When Jesus saw the crowds, he had compassion for them because they were harassed and helpless, like sheep without a shepherd.

Matthew 9:36


Pastor John Writes:


Throughout scripture, compassion is emphasized as a fundamental virtue. God is described as a God of compassion, Jesus has compassion on those in need, and Paul encourages the Colossians to clothe themselves with  compassion, among other qualities. From the Latin, “compati,” compassion means to suffer with. It is the ability to recognize the suffering of others and to take action to alleviate it.


Compassion is a constant reminder that we are all interconnected, bound together by our shared experiences of joy and sorrow. When we cultivate compassion within ourselves, we open our hearts to all of the incredible, and wondrous, parts of the human experience. Whether it be through acts of kindness, words of encouragement, or simply lending a listening ear, we have the opportunity to embody compassion in our everyday interactions. By extending compassion to others, we create a ripple effect of positivity that has the power to uplift and inspire.


But compassion is not merely a passive sentiment; it is a call to action. It challenges us to step outside of our comfort zones, to confront unfairness, and to advocate for those who are facing challenges or difficulties. It prompts us to work for justice, kindness, and peace.

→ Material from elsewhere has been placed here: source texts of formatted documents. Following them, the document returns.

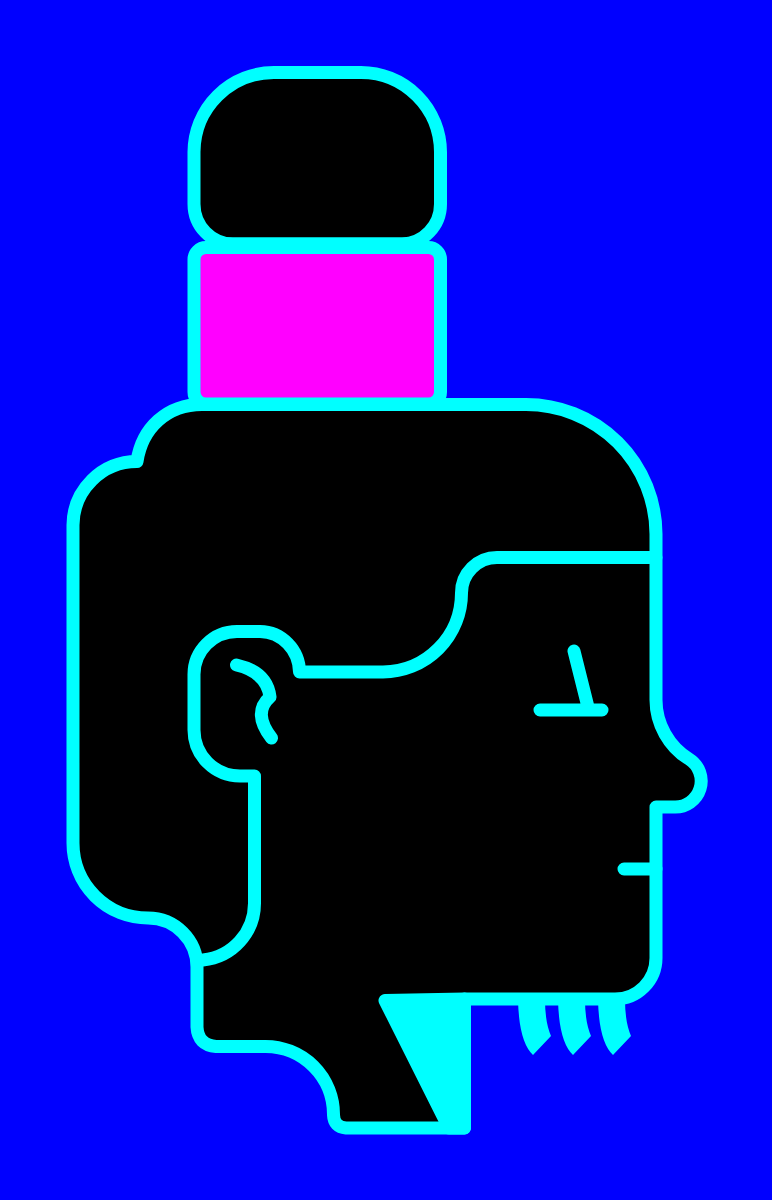
<!DOCTYPE html>
<html lang="en">
<head>
<meta charset="utf-8">
<title>Profile with top knot</title>
<style>
:root {
  --ground: #0000ff;
  --line: #00ffff;
  --ink: #000000;
  --band: #ff00ff;
}
html, body { margin: 0; height: 100%; overflow: hidden; background: var(--ground); }
svg { display: block; width: 772px; height: 1200px; background: var(--ground); }
.outline { stroke: var(--line); stroke-width: 13; stroke-linecap: round; stroke-linejoin: round; fill: none; }
.ink { fill: var(--ink); }
.band { fill: var(--band); }
.solid { fill: var(--line); }
</style>
</head>
<body>
<svg viewBox="0 0 772 1200" role="img" aria-label="Line drawing of a head in profile with a tall top knot">
  <defs>
    <path id="whisker" d="M518 1000H545Q545 1022 551 1036L533 1055Q519 1042 518 1000Z"/>
  </defs>

  <g id="beard" class="solid">
    <use href="#whisker"/>
    <use href="#whisker" x="40"/>
    <use href="#whisker" x="80"/>
  </g>

  <g id="top-knot" class="outline">
    <path class="ink" d="M274 72.500H361A79.500 80 0 0 1 440.500 152V204A39 40 0 0 1 402 244H233A39 40 0 0 1 194 204V152A80 80 0 0 1 274 72.500Z"/>
    <rect class="band" x="194" y="247.500" width="246.500" height="156.500" rx="12"/>
    <path d="M207 244H428" stroke-linecap="butt"/>
  </g>

  <g id="head" class="outline">
    <path class="ink" d="M202 404.500H526A130 130 0 0 1 656 534V700C656 724 669 747 689 759A26 26 0 0 1 674 807H656V958A41 41 0 0 1 615 999H464.500V1128H346Q334 1127 333.500 1115A68 68 0 0 0 265 1046.500H216Q198 1045 197 1027V967A49 49 0 0 0 148 918A75 75 0 0 1 73 843V525A64 64 0 0 1 137 461.500C142 428 167 404.500 202 404.500Z"/>
    <path id="neck-shadow" class="solid" d="M385 1000.500L464.500 999V1128H449Z"/>
  </g>

  <g id="hair-and-ear" class="outline">
    <path d="M656 557.500H497A35.500 35.500 0 0 0 461.500 593A79 79 0 0 1 383 672H299.500A40 41 0 0 0 260 631.500H237A43 43 0 0 0 194 675V730A46 46 0 0 0 240 776H254.500V903A57 57 0 0 1 203 960"/>
    <path d="M236.500 665Q267 672 270 697Q252 713 271.500 738"/>
  </g>

  <g id="face" class="outline">
    <path d="M574 651L588 707M540 710H602M624 869H656"/>
  </g>
</svg>
</body>
</html>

Compassion means getting involved. While others might avoid those who are suffering, compassion drives us to act on their behalf. My hope and prayer is that we might continue to commit ourselves to the practice of compassion in all aspects of our lives. May we cultivate empathy and understanding, to sow seeds of kindness and generosity, and to foster a culture of compassion that extends beyond the walls of our church and into the wider world.


In Christ,

The Rev. John G. Rights